RECORDS PROVIDED:
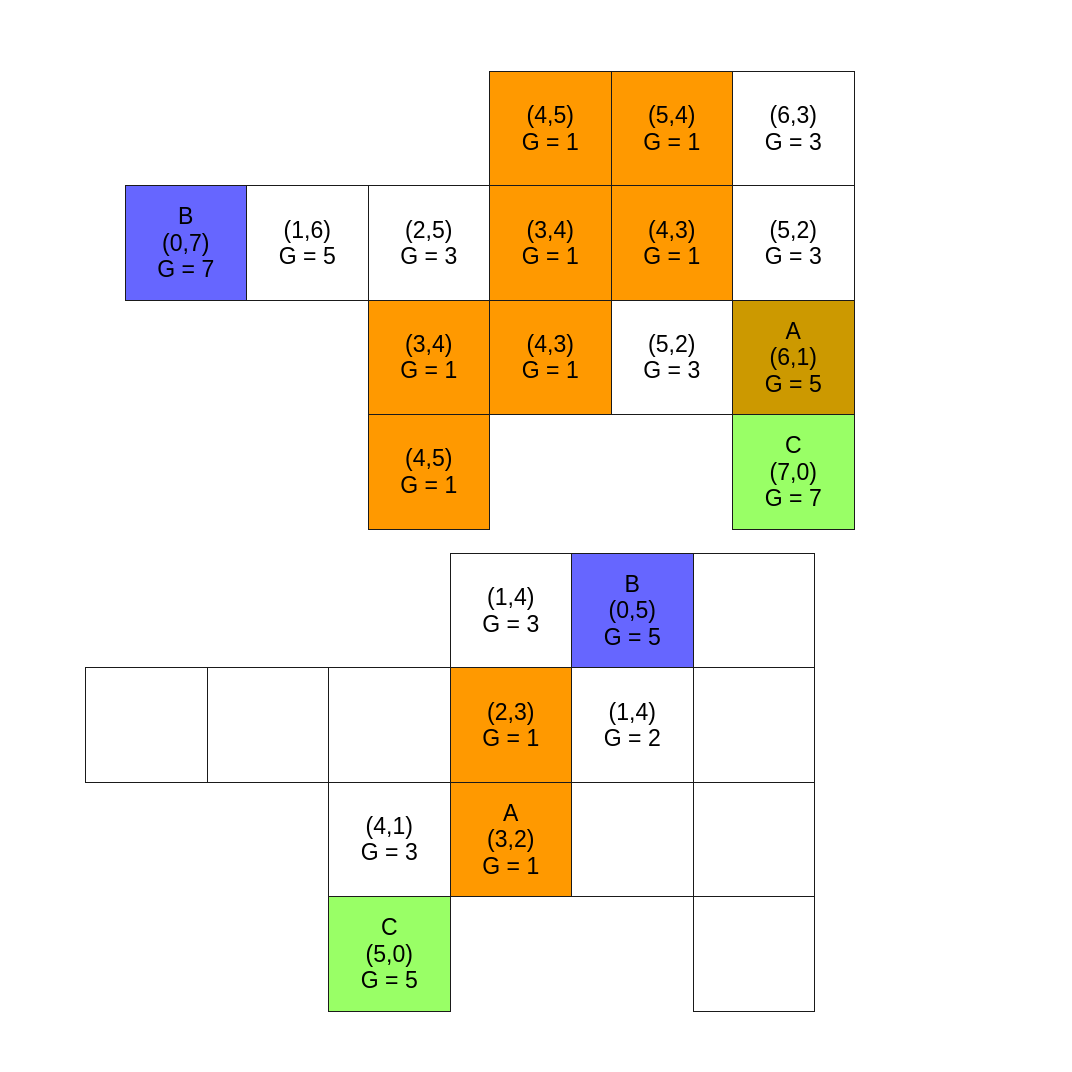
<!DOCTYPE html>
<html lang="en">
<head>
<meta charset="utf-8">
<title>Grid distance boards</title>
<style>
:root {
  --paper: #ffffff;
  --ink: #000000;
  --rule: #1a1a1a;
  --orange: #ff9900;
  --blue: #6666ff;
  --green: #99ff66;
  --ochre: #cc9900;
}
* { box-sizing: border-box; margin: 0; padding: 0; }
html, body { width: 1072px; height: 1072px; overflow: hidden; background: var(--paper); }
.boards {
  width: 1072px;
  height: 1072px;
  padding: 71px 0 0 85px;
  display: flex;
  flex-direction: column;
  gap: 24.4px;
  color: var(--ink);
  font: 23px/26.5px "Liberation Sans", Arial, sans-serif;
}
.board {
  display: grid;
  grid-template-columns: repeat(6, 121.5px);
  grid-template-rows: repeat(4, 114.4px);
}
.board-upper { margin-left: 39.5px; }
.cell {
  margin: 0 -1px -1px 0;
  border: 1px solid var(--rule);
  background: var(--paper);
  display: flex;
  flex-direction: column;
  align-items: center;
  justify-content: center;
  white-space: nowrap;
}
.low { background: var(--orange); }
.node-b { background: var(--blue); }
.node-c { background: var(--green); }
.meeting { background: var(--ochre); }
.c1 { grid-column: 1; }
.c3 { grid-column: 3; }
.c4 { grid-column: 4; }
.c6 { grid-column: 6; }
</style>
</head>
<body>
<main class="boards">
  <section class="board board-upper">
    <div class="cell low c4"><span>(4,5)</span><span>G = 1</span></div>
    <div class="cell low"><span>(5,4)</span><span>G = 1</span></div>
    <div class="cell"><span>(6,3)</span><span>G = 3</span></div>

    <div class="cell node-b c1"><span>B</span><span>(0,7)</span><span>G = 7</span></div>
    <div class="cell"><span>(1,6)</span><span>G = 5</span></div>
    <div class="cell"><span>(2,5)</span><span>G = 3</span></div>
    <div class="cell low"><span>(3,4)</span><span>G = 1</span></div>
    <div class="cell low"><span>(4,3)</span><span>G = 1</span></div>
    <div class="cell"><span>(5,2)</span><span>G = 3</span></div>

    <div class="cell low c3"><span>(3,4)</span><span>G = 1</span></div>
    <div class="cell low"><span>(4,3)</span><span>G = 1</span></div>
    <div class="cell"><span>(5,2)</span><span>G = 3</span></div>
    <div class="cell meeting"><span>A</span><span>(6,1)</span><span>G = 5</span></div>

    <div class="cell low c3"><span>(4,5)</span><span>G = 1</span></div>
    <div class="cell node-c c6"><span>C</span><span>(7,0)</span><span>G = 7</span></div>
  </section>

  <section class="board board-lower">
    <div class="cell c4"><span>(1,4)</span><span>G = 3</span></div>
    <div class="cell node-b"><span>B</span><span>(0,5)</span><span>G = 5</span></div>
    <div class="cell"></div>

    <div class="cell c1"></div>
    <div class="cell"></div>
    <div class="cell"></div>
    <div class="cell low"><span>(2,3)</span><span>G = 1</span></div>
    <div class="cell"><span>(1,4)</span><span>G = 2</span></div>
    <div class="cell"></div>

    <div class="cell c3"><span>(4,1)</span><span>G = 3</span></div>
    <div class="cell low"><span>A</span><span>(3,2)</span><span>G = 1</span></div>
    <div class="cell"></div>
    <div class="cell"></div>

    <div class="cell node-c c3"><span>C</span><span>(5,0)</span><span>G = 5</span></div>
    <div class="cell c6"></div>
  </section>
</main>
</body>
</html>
* * *
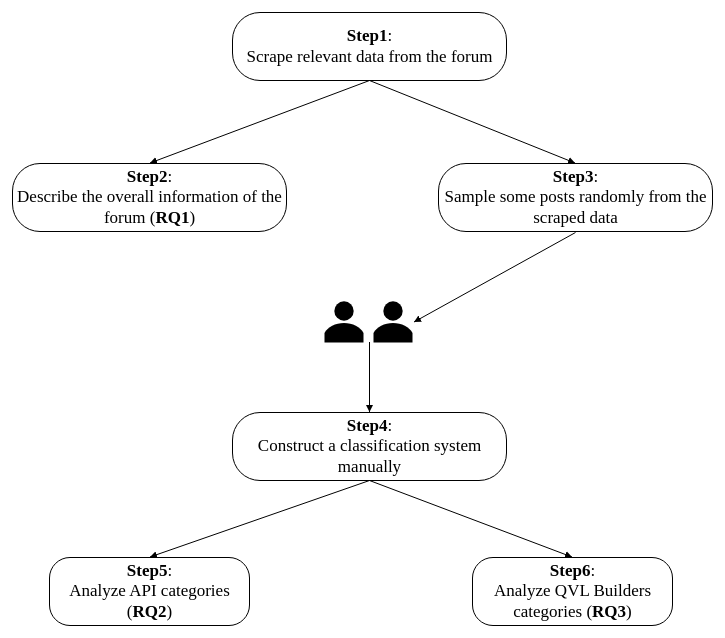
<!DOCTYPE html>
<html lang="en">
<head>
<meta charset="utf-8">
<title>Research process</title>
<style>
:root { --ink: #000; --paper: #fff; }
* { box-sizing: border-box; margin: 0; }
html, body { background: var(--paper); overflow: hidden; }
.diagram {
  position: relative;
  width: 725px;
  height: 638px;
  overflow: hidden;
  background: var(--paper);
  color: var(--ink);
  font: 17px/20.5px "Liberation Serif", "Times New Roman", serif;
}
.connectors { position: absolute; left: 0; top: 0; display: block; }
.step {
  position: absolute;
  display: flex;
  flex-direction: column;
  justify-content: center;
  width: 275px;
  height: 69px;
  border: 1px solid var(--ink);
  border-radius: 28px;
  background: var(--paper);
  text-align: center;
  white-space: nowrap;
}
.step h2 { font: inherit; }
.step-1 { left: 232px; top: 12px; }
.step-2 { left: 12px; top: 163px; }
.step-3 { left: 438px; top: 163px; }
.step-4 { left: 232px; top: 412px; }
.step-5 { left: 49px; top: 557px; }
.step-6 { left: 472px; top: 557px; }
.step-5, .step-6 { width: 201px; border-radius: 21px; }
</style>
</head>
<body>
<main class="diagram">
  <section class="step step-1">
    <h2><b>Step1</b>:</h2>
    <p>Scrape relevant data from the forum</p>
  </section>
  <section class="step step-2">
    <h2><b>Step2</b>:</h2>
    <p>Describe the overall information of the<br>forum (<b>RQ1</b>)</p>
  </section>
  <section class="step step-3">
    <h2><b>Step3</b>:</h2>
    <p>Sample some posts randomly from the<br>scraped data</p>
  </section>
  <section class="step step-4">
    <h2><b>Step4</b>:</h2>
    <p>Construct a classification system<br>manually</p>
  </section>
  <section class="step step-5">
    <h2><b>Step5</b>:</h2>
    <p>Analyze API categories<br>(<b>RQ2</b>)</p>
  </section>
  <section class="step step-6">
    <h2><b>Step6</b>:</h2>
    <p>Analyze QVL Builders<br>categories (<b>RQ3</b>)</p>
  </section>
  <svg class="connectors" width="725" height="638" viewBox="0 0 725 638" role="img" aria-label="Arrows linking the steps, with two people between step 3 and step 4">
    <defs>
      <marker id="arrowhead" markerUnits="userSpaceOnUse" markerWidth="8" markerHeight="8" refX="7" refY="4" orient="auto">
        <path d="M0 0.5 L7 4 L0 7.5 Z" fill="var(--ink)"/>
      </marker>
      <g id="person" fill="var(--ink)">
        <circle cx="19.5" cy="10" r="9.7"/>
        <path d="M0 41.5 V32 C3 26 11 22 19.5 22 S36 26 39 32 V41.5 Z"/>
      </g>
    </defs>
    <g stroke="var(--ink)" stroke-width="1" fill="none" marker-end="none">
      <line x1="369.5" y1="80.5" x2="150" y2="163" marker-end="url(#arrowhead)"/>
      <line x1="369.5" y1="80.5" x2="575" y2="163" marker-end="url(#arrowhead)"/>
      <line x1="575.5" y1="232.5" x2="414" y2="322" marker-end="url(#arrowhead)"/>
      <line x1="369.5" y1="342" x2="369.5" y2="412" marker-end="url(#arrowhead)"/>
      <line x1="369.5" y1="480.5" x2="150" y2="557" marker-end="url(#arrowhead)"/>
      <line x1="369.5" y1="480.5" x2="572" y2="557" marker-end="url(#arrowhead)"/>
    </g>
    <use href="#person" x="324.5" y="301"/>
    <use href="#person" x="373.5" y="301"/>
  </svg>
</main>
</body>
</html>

WHAT TO PRODUCE: Among the lines above, return each one holding the string "marker".

WRITTEN RESPONSE:
      <marker id="arrowhead" markerUnits="userSpaceOnUse" markerWidth="8" markerHeight="8" refX="7" refY="4" orient="auto">
      </marker>
    <g stroke="var(--ink)" stroke-width="1" fill="none" marker-end="none">
      <line x1="369.5" y1="80.5" x2="150" y2="163" marker-end="url(#arrowhead)"/>
      <line x1="369.5" y1="80.5" x2="575" y2="163" marker-end="url(#arrowhead)"/>
      <line x1="575.5" y1="232.5" x2="414" y2="322" marker-end="url(#arrowhead)"/>
      <line x1="369.5" y1="342" x2="369.5" y2="412" marker-end="url(#arrowhead)"/>
      <line x1="369.5" y1="480.5" x2="150" y2="557" marker-end="url(#arrowhead)"/>
      <line x1="369.5" y1="480.5" x2="572" y2="557" marker-end="url(#arrowhead)"/>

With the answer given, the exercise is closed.